Blackburn finished us off in the second half with a further deflected goal, but the match really wasn’t so much about the goals as it was the individual performances and lessons we could learn from them them.
Young Jordan Shipley is a proper unit and was heavily-involved throughout. A by-product of this constant prominence was that he made a few passes that he won’t be pleased with, succumbing to the pressure of Blackburn’s midfield. His legs had become jelly by the end, but he certainly didn’t go hiding which was impressive. It was a gruelling workout for him and one I hope he’ll really benefit from.
It was Ben Stevenson’s return to competitive action, and in all honesty, he also struggled with the lack of time he had on the ball. He’s obviously a very classy player and was always looking to get the attack moving as best he could, but things didn’t quite work out for him on the night.

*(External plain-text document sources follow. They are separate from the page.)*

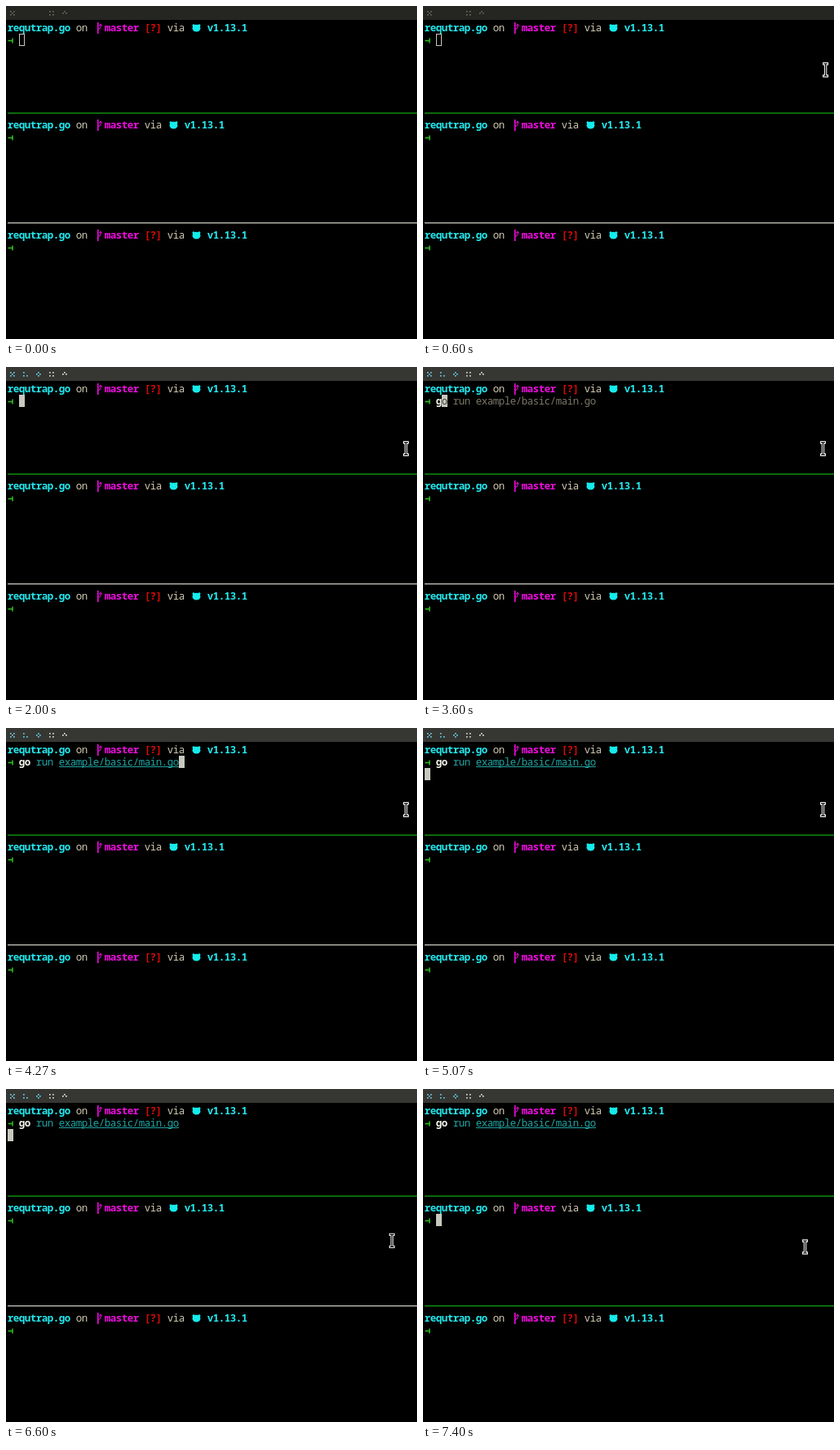
These frames come from a looping animation (504 px wide and 408 px high, 8 s). An HTML page with a canvas:

```html
<!DOCTYPE html>
<html lang="en">
<head>
<meta charset="utf-8">
<title>Terminal panes</title>
<style>
  html, body { margin: 0; width: 100%; height: 100%; overflow: hidden; background: #000; }
  canvas { display: block; }
</style>
</head>
<body>
<canvas id="stage" width="504" height="408"></canvas>
<script>
const ctx = document.getElementById('stage').getContext('2d');
const LOOP = 8000, COL = 7, ROW = 15;
const FONT = '12.5px "Noto Sans Mono", "DejaVu Sans Mono", monospace';
const PANES = [20, 139, 274];            // top of each pane's first row
const CYAN = '#22e8ee', SAND = '#d2cbb2', PINK = '#f00ce0', RED = '#d80a0a',
      LEAF = '#2fc41c', WHITE = '#f4f4ec', TEAL = '#1fa6a4', BLOCK = '#c9c8be',
      GREEN = '#108a10';
const ICONS = [                          // 3 x 3 dot patterns
  ['101010101', '#6cc8dc'], ['100000101', '#5fcade'], ['010101010', '#5fcade'],
  ['101000101', '#d4d4cc'], ['010101000', '#deded6']
];

// moments of the story
const FOCUS = 1200, TYPE = 3270, HINT = 3330, ACCEPT = 3930, ENTER = 4930, SWITCH = 7070;

// pointer track: time, x, y
const TRACK = [
  [70, 498, 12], [400, 496, 62], [870, 490.5, 100], [5930, 490.5, 100],
  [6070, 490.5, 106], [6330, 486, 150], [6670, 470, 195], [6870, 470, 195], [6930, 468.5, 193.5]
];

function rect(x, y, w, h, color) {
  ctx.fillStyle = color;
  ctx.fillRect(x, y, w, h);
}

function line(color, width, ...paths) {
  ctx.strokeStyle = color;
  ctx.lineWidth = width;
  ctx.beginPath();
  for (const [x, y, ...rest] of paths) {
    ctx.moveTo(x, y);
    for (let i = 0; i < rest.length; i += 2) ctx.lineTo(rest[i], rest[i + 1]);
  }
  ctx.stroke();
}

function disc(x, y, rx, ry, color) {
  ctx.fillStyle = color;
  ctx.beginPath();
  ctx.ellipse(x, y, rx, ry, 0, 0, 7);
  ctx.fill();
}

const colX = col => 2 + col * COL;

// one glyph per terminal cell
function text(str, col, top, color, bold) {
  ctx.font = (bold ? 'bold ' : '') + FONT;
  ctx.textAlign = 'center';
  ctx.fillStyle = color;
  [...str].forEach((ch, i) => ctx.fillText(ch, colX(col + i + .5), top + 11));
}

function hamster(x, y) {
  disc(x - 3.4, y - 3.4, 1.6, 1.6, '#14ecec');
  disc(x + 3.4, y - 3.4, 1.6, 1.6, '#14ecec');
  disc(x, y, 4.9, 4.4, '#14ecec');
}

function prompt(top, dirty) {
  text('requtrap.go', 0, top, CYAN, true);
  text('on', 12, top, SAND);
  line(PINK, 1.6, [112.8, top, 112.8, top + 14]);
  line('#c408b4', 1.2, [113, top + 9, 116, top + 6.5, 116, top + 2.5], [114.3, top + 4.5, 116, top + 2.2, 117.7, top + 4.5]);
  text('master', 17, top, PINK, true);
  if (dirty) text('[?]', 24, top, RED, true);
  const col = dirty ? 28 : 24;
  text('via', col, top, SAND);
  hamster(colX(col + 5) + .5, top + 7.2);
  text('v1.13.1', col + 7, top, CYAN, true);
  line(LEAF, 1.5, [2.5, top + 22.5, 8, top + 22.5], [8, top + 19.5, 8, top + 25.5]);
}

function cursor(col, row, top) {
  rect(colX(col), top - 1 + row * ROW, COL, ROW, BLOCK);
}

function titleBar(focused) {
  rect(0, 0, 504, 17, focused ? '#363633' : '#252522');
  ICONS.forEach(([dots, color], i) => {
    if (!focused && (i === 1 || i === 2)) return;
    [...dots].forEach((dot, k) => {
      if (+dot) rect(5 + i * 16 + k % 3 * 2, 6 + (k / 3 | 0) * 2, 1.7, 1.7, focused ? color : '#666658');
    });
  });
}

function command(t) {
  const top = PANES[0], row = top + ROW;
  if (t < FOCUS) {
    ctx.strokeStyle = BLOCK;
    ctx.lineWidth = 1;
    ctx.strokeRect(16.5, row - .5, 6, 14);
  } else if (t < TYPE) {
    cursor(2, 1, top);
  } else if (t < ACCEPT) {
    text('g', 2, row, WHITE, true);
    cursor(3, 1, top);
    if (t >= HINT) {
      text('o', 3, row, '#444440');
      text('run example/basic/main.go', 5, row, '#7c7868');
    }
  } else {
    text('go', 2, row, WHITE, true);
    text('run', 5, row, TEAL);
    text('example/basic/main.go', 9, row, TEAL);
    rect(colX(9), row + 12, 21 * COL, 1, TEAL);
    if (t < ENTER) cursor(30, 1, top);
    else if (t < SWITCH) cursor(0, 2, top);
  }
}

function pointer(t) {
  if (t < TRACK[0][0]) return;
  let [, x, y] = TRACK[TRACK.length - 1];
  const i = TRACK.findIndex(p => p[0] > t);
  if (i > 0) {
    const [t0, x0, y0] = TRACK[i - 1], [t1, x1, y1] = TRACK[i];
    const k = (t - t0) / (t1 - t0);
    x = x0 + (x1 - x0) * k;
    y = y0 + (y1 - y0) * k;
  }
  const beam = (color, width, grow) => line(color, width,
    [x - 2 - grow, y - 7.5, x + 2 + grow, y - 7.5],
    [x, y - 7.5, x, y + 7.5],
    [x - 2 - grow, y + 7.5, x + 2 + grow, y + 7.5]);
  beam('#eeeef2', 3.4, 1.5);
  beam('#000', 1.2, .4);
}

function draw(t) {
  rect(0, 0, 504, 408, '#000');
  titleBar(t >= FOCUS);
  rect(2, 130.5, 502, 1.5, GREEN);
  rect(2, 265, 502, 1.5, t < SWITCH ? '#b0aea6' : GREEN);
  PANES.forEach((top, i) => prompt(top, i !== 1));
  command(t);
  if (t >= SWITCH) cursor(2, 1, PANES[1]);
  pointer(t);
}

const start = performance.now();
function tick() {
  draw((performance.now() - start) % LOOP);
  requestAnimationFrame(tick);
}
tick();
</script>
</body>
</html>
```
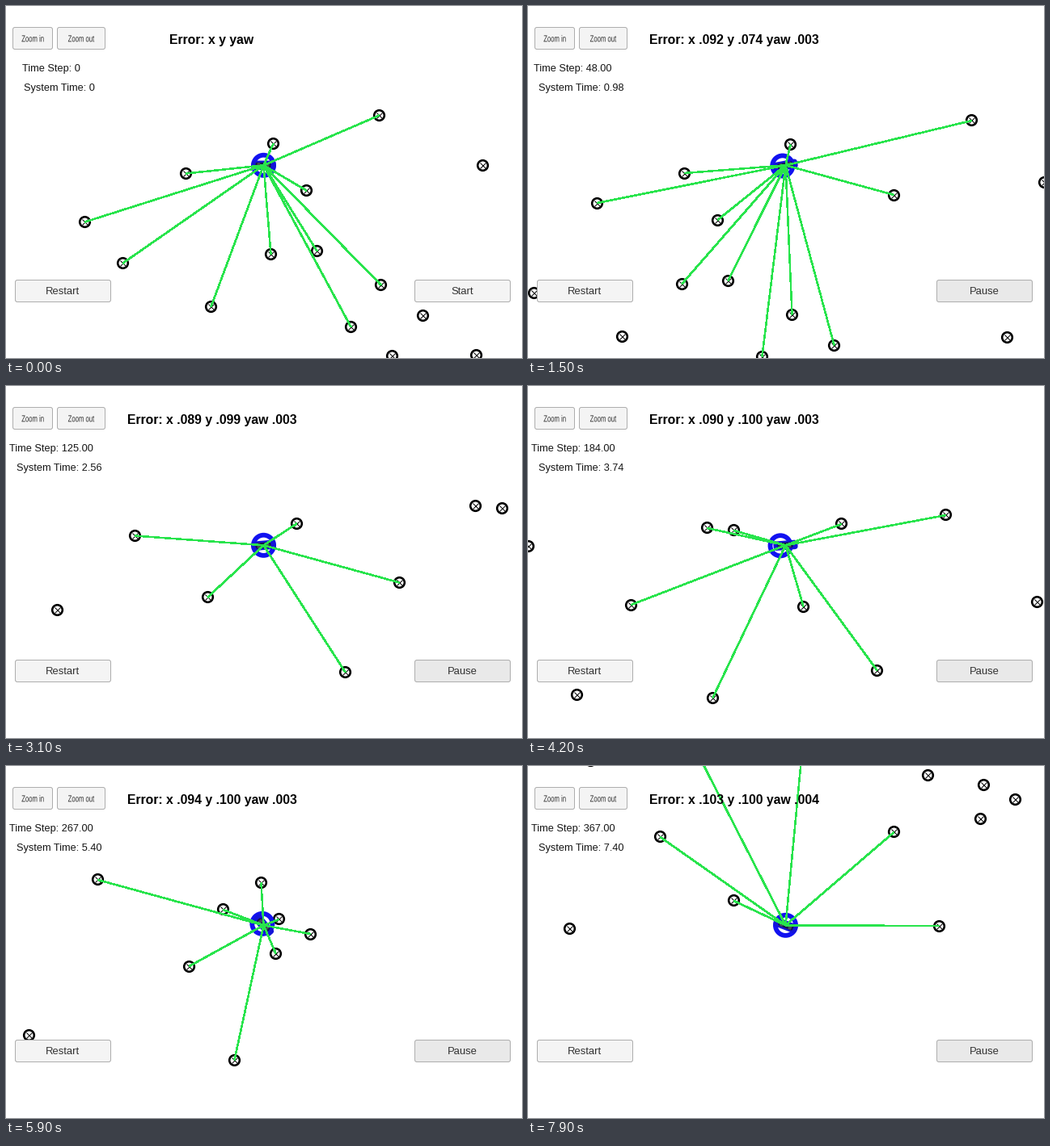
A matplotlib script that plays this animation: 638 px wide and 436 px high, repeating every 8 s.

```python
import numpy as np
import matplotlib.pyplot as plt
from matplotlib.animation import FuncAnimation
from matplotlib.collections import LineCollection
from matplotlib.patches import Circle, FancyBboxPatch, PathPatch
from matplotlib.textpath import TextPath
from matplotlib.transforms import Affine2D

W, H, DPI = 638, 436, 100
PX = 72 / DPI                      # points per pixel
FRAMES, STEP_MS = 80, 100
START = 500                        # ms before the car sets off
CAR = np.array([318.5, 197.3])     # the camera keeps the car here
SENSOR_RANGE = 246
FONT = "Liberation Sans"

# The map, left to right along the road
LANDMARKS = np.array([
    (97, 267), (144, 318), (222, 207), (253, 372), (327, 307), (330, 170),
    (371, 228), (384, 303), (426, 397), (461, 135), (463, 345), (477, 433),
    (515, 383), (581, 432), (589, 197), (685, 105), (729, 373), (775, 181),
    (885, 90), (945, 274), (1012, 163), (1106, 68), (1113, 278), (1139, 71),
    (1225, 165), (1272, 63), (1316, 244), (1401, 52), (1514, 159),
    (1556, 89), (1570, 275), (1603, 56), (1621, 143), (1625, 101),
    (1664, 119)])

# Waypoints of the drive: time, step count, x, y
ROUTE = np.array([
    (START, 0, 0, 0), (1500, 48, 137, -36.5), (3100, 125, 526, -80),
    (4200, 184, 885, -107.5), (5000, 223, 1117, -126),
    (5900, 267, 1288, -88.5), (6800, 311, 1279, 65),
    (7200, 330, 1222, 100.5), (7900, 367, 1062, 77.5)])
TIMES, STEPS, POINTS = ROUTE[:, 0], ROUTE[:, 1], ROUTE[:, 2:]
SLOPES = np.gradient(POINTS, TIMES, axis=0, edge_order=2)
SLOPES[0, 1] = 0                   # sets off straight ahead


def drive(t):
    """Position and velocity (px, px/ms) on a cubic Hermite path."""
    if t <= START:
        return np.zeros(2), np.zeros(2)
    k = min(np.searchsorted(TIMES, t) - 1, len(TIMES) - 2)
    d = TIMES[k + 1] - TIMES[k]
    u = (t - TIMES[k]) / d
    p, q, m, n = POINTS[k], POINTS[k + 1], SLOPES[k] * d, SLOPES[k + 1] * d
    a, b = 2 * (p - q) + m + n, 3 * (q - p) - 2 * m - n
    return ((a * u + b) * u + m) * u + p, ((3 * a * u + 2 * b) * u + m) / d


def short(v):
    return f"{v:.3f}"[1:]


def readout(t):
    """Texts for error, time step and system time."""
    if t <= START:
        return "Error: x y yaw", "Time Step: 0", "System Time: 0"
    step = round(np.interp(t, TIMES, STEPS))
    ex = .0893 + 2.72e-7 * (step - 140) ** 2
    ey = .1004 * np.tanh(step / 51)
    yaw = .0028 + 2.3e-6 * step
    ticks = step + (3 if step > 100 else 1)     # the clock runs 50 per second
    return (f"Error: x {short(ex)} y {short(ey)} yaw {short(yaw)}",
            f"Time Step: {step:.2f}", f"System Time: {ticks / 50:.2f}")


fig = plt.figure(figsize=(W / DPI, H / DPI), dpi=DPI, facecolor="white")
ax = fig.add_axes((0, 0, 1, 1))
ax.set(xlim=(0, W), ylim=(H, 0))
ax.axis("off")


def label(x, y, size, color="#141414", weight="normal"):
    return ax.text(x, y, "", size=size * PX, color=color, weight=weight,
                   family=FONT, ha="center", va="baseline", zorder=9)


def box(x, y, w, h, r, z, **style):
    return ax.add_patch(FancyBboxPatch(
        (x, y), w, h, boxstyle=f"round,pad=0,rounding_size={r}",
        zorder=z, **style))


def button(x, y, w):
    return box(x + .5, y + .5, w, 27, 2.5, 8,
               fc="#f4f4f4", ec="#aeaeae", lw=PX)


def narrow_label(x, y, text, size=11.5, squeeze=.67):
    path = TextPath((0, 0), text, size=size, prop={"family": FONT})
    ends = path.get_extents()
    place = Affine2D().translate(-(ends.x0 + ends.x1) / 2, 0)
    place.scale(squeeze, -1).translate(x, y)
    ax.add_patch(PathPatch(place.transform_path(path), fc="#323232",
                           lw=0, zorder=9))


def car_part(x, w, h, r, z, color):
    return box(x, -h / 2, w, h, r, z, fc=color, lw=0)


button(8, 26, 49)
button(63, 26, 59)
button(11, 339, 118)
toggle = button(505, 339, 118)
narrow_label(33, 44.3, "Zoom in")
narrow_label(93, 44.3, "Zoom out")
label(70.3, 357.4, 13, "#323232").set_text("Restart")
toggle_text = label(564.3, 357.4, 13, "#323232")
error_text = label(254.5, 47.4, 15.75, "black", "bold")
step_text = label(55.5, 81.4, 12.7)
clock_text = label(66, 105, 12.7)

rings, = ax.plot([], [], "o", ms=12.6 * PX, mew=2.6 * PX, mfc="none",
                 mec="black", zorder=1)
crosses, = ax.plot([], [], "x", ms=7 * PX, mew=PX, mec="black", zorder=1)
estimate = ax.add_patch(Circle(CAR, 12.6, fill=False, ec="#1212f0",
                               lw=5.8 * PX, zorder=3))
car = [car_part(-15, 30, 11.5, 4, 4, "#1414d8"),
       car_part(-10, 19, 7, 2, 5, "#15154c")]
car += [car_part(x, 4, 6, 1, 5.1, "#48505a") for x in (-8, 3)]
beams = ax.add_collection(LineCollection(
    [], colors="#28e44c", linewidths=1.5 * PX, antialiaseds=False, zorder=6))


def draw(i):
    t = i * STEP_MS
    pos, vel = drive(t)
    marks = LANDMARKS - pos
    rings.set_data(*marks.T)
    crosses.set_data(*marks.T)
    near = np.hypot(*(marks - CAR).T) < SENSOR_RANGE
    beams.set_segments([(CAR, m + .5) for m in marks[near]])

    # The estimate trails the car, catching up every third frame
    lag = (21, 0, 18)[i % 3]
    estimate.center = CAR - vel * lag
    turn = Affine2D().rotate(np.arctan2(vel[1], vel[0])).translate(*CAR)
    for part in car:
        part.set_transform(turn + ax.transData)

    for text, value in zip((error_text, step_text, clock_text), readout(t)):
        text.set_text(value)
    running = t > START
    toggle_text.set_text("Pause" if running else "Start")
    toggle.set_facecolor("#e9e9e9" if running else "#f4f4f4")
    return []


anim = FuncAnimation(fig, draw, frames=FRAMES, interval=STEP_MS,
                     init_func=lambda: draw(0), repeat=True, repeat_delay=0)
plt.show()
```
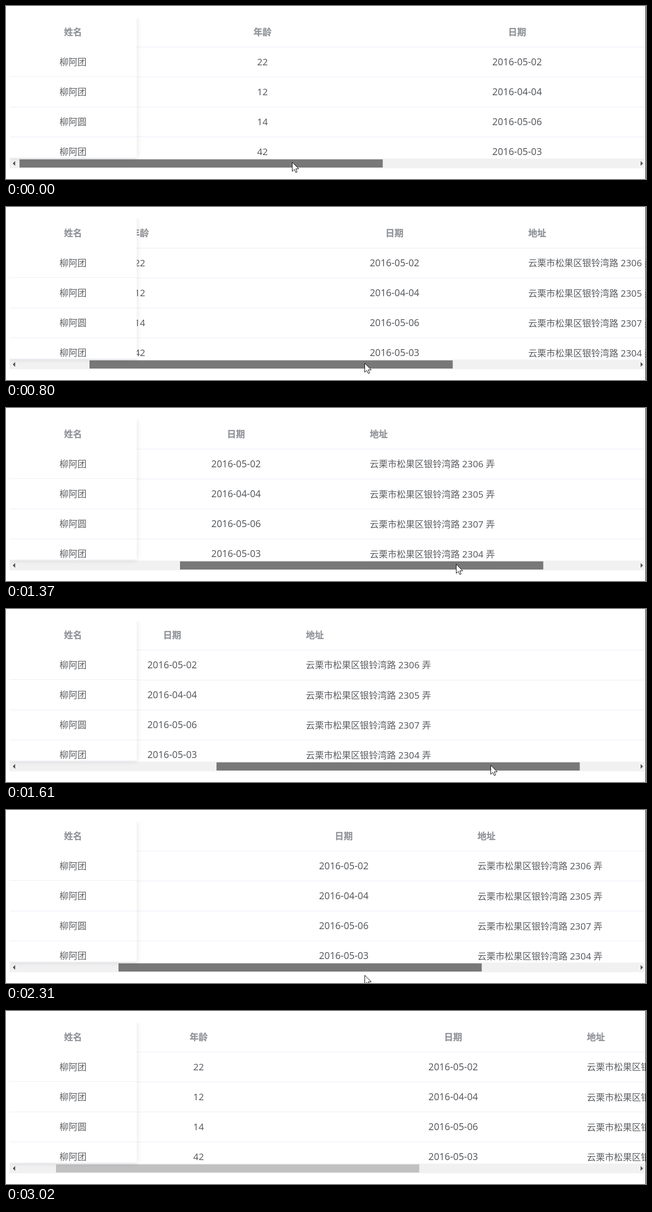
Animation, 1280 px wide and 347 px high, one loop 3580 ms. Source, as an HTML page:

```html
<!DOCTYPE html>
<html lang="zh-CN">
<head>
<meta charset="utf-8">
<title>固定列表格</title>
<style>
  html, body { margin: 0; width: 100%; height: 100%; overflow: hidden; background: #fff; }
  svg { display: block; width: 1280px; height: 347px; }
  text { font: 18px "Noto Sans", "Noto Sans CJK SC", "Noto Sans CJK", sans-serif; fill: #5c5e62; white-space: pre; }
  .mid { text-anchor: middle; }
  .head { font-weight: 700; fill: #909399; stroke: #909399; stroke-width: .25px; }
  .num { font-size: 18.6px; }
  .date { font-size: 19px; }
  .line { fill: #ebeef5; }
</style>
</head>
<body>
<svg viewBox="0 0 1280 347">
  <defs>
    <clipPath id="body"><rect x="7" y="23" width="1272" height="283"/></clipPath>
    <clipPath id="frame"><rect x="7" y="23" width="1272" height="324"/></clipPath>
    <filter id="blur" x="-20%" y="-20%" width="140%" height="140%"><feGaussianBlur stdDeviation="6"/></filter>
  </defs>
  <rect width="1280" height="347" fill="#fff"/>
  <g clip-path="url(#body)">
    <g id="lines"></g>
    <g id="scrolled"></g>
  </g>
  <rect x="7" y="306" width="1271" height="19.5" fill="#f1f1f1"/>
  <path d="M18.3 311v9.4l-4.7-4.7zM1269.3 311v9.4l4.7-4.7z" fill="#505050"/>
  <rect id="thumb" y="307.6" width="726.5" height="16.4"/>
  <g clip-path="url(#frame)">
    <path d="M7 23H261.5V305H7z" opacity=".12" filter="url(#blur)"/>
    <path d="M7 23H261.5V305H7z" fill="#fff"/>
    <g id="fixed"></g>
  </g>
  <rect x="1279" width="1" height="347" fill="#111"/>
  <path id="cursor" d="M0 0V18L4.2 14.3 7 20.5 9.8 19.3 7.1 13.2H13z" fill="#fff" stroke="#000"/>
</svg>
<script>
const LOOP = 3580, TICK = 47.2, LAST_TICK = 64;
const THUMB_START = 27, SCROLL_RATIO = 1.751, RELEASE_TICK = 56;
const AGE_X = 513, DATE_X = 1022.2, ADDRESS_X = 1289.6;
const $ = id => document.getElementById(id);

const rows = [
  ['柳阿团', '22', '2016-05-02', 2306],
  ['柳阿团', '12', '2016-04-04', 2305],
  ['柳阿圆', '14', '2016-05-06', 2307],
  ['柳阿团', '42', '2016-05-03', 2304],
];

const label = (x, y, cls, text) => `<text x="${x}" y="${y}" class="${cls}">${text}</text>`;
const line = (x, y, width) => `<rect class="line" x="${x}" y="${y}" width="${width}" height="1"/>`;

function buildTable() {
  const head = (x, text, cls = 'mid') => label(x, 58.8, cls + ' head', text);
  let lines = line(7, 82, 1272);
  let scrolled = head(AGE_X, '年龄') + head(DATE_X, '日期') + head(ADDRESS_X, '地址', '');
  let fixed = head(134, '姓名') + line(7, 304, 254.5);
  rows.forEach(([name, age, date, lane], i) => {
    const y = 118.8 + 60.2 * i, rule = Math.round(142 + 60.2 * i);
    fixed += label(134, y, 'mid', name);
    scrolled += label(AGE_X, y, 'mid num', age) + label(DATE_X, y, 'mid date', date) +
      label(ADDRESS_X, y + .5, '', `云栗市松果区银铃湾路<tspan class="num"> ${lane} </tspan>弄`);
    if (i < 3) {
      lines += line(7, rule, 1272);
      fixed += line(7, i ? rule : rule - 1, 254.5);
    }
  });
  $('lines').innerHTML = lines;
  $('scrolled').innerHTML = scrolled;
  $('fixed').innerHTML = fixed;
}

// Monotone cubic curve through [tick, value] points, flat at both ends.
function curve(points) {
  const slope = i => (points[i + 1][1] - points[i][1]) / (points[i + 1][0] - points[i][0]);
  const tangent = points.map((_, i) => {
    if (!i || i === points.length - 1) return 0;
    const a = slope(i - 1), b = slope(i);
    return a * b <= 0 ? 0 : 2 * a * b / (a + b);
  });
  return n => {
    const last = points.length - 1;
    if (n <= points[0][0]) return points[0][1];
    if (n >= points[last][0]) return points[last][1];
    const i = points.findIndex(p => p[0] > n) - 1;
    const [t0, v0] = points[i], [t1, v1] = points[i + 1];
    const span = t1 - t0, u = (n - t0) / span, w = 1 - u;
    return v0 * (1 + 2 * u) * w * w + v1 * u * u * (3 - 2 * u) +
      span * u * w * (tangent[i] * w - tangent[i + 1] * u);
  };
}

const thumbX = curve([[0, 27], [11, 88], [12, 94], [22, 255], [29, 348], [36, 444],
  [41, 481], [42, 481], [49, 225], [52, 118], [55, 100]]);
const cursorX = curve([[0, 573], [11, 636], [12, 643], [22, 806], [29, 901], [36, 994],
  [40, 1028], [42, 1022], [49, 718], [52, 646]]);
const cursorY = curve([[0, 313], [45, 313], [48, 325], [49, 331], [51, 352]]);

function render(ms) {
  const tick = Math.min(LAST_TICK, Math.floor((Math.floor(ms / 10) * 10 + 5) / TICK));
  const x = Math.round(thumbX(tick));
  $('thumb').setAttribute('x', x);
  $('thumb').setAttribute('fill', tick < RELEASE_TICK ? '#787878' : '#c1c1c1');
  $('scrolled').setAttribute('transform', `translate(${-(x - THUMB_START) * SCROLL_RATIO} 0)`);
  $('cursor').setAttribute('transform',
    `translate(${Math.round(cursorX(tick)) - .5} ${Math.round(cursorY(tick)) + .5})`);
}

buildTable();
const start = performance.now();
function play(now) {
  render(Math.max(0, now - start) % LOOP);
  requestAnimationFrame(play);
}
render(0);
requestAnimationFrame(play);
</script>
</body>
</html>
```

The two-goal gap only seemed to increase Blackburn’s patience in possession of the ball, making it very much a chasing brief for our forward line as Elliott Ward and Charlie McGrew happily stroked the ball back and forth. This comfort was to diminish slightly with the introduction of Beavon and Ponticelli who both went about chasing the ball in a more purposeful manner as Nazon was moved out to the right. This was certainly in contrast to the approach of Biamou, whose chasing is more passive; allowing the game to come to him rather than forcing the issue. The Frenchman still worked pretty hard and tried to get involved where he could, but it was never really pressing with the belief that he’d win the ball; it was the illusion of pressure, if you will.
Ponticelli however entered into a one-man mission to pressure Elliot Ward with a truly lung-busting five minutes following his introduction. This was my first ever Ponticelli experience and it certainly intrigued me. He doesn’t look like he would be the most mobile striker, but this may be somewhat deceptive as he was able to make up ground on all three of the Rovers defenders in straight footraces. But he’s young and new to this, so is going to need time to adapt and feel comfortable.
Defensively there was plenty of effort to keep the score respectable with decent blocks and saves by O’Brien, although there were also plenty of gaps. Much of this can come down to the speedy nature of Blackburn swarming attacks once they did spot an opportunity. Do you back off, or do you engage? It’s a split second decision, and it can sometimes leave you and your teammates exposed if it’s the wrong one.
All told, it has to be seen as an important experience for those young’uns. I know it’s not nice to be outplayed by a League One side, especially as that’s where we were last season, but ultimately it wasn’t really a fair match-up. That’s not to say we were playing poor or weak players, because I think they all showed competence in what they did. It’s really the cumulative effect of having quite so many inexperienced players combining in a single line up. It was just a step too far to ask them to deal with the threat offered by a Blackburn side that asserted control of the ball very early on, but we gave it a bloody good go.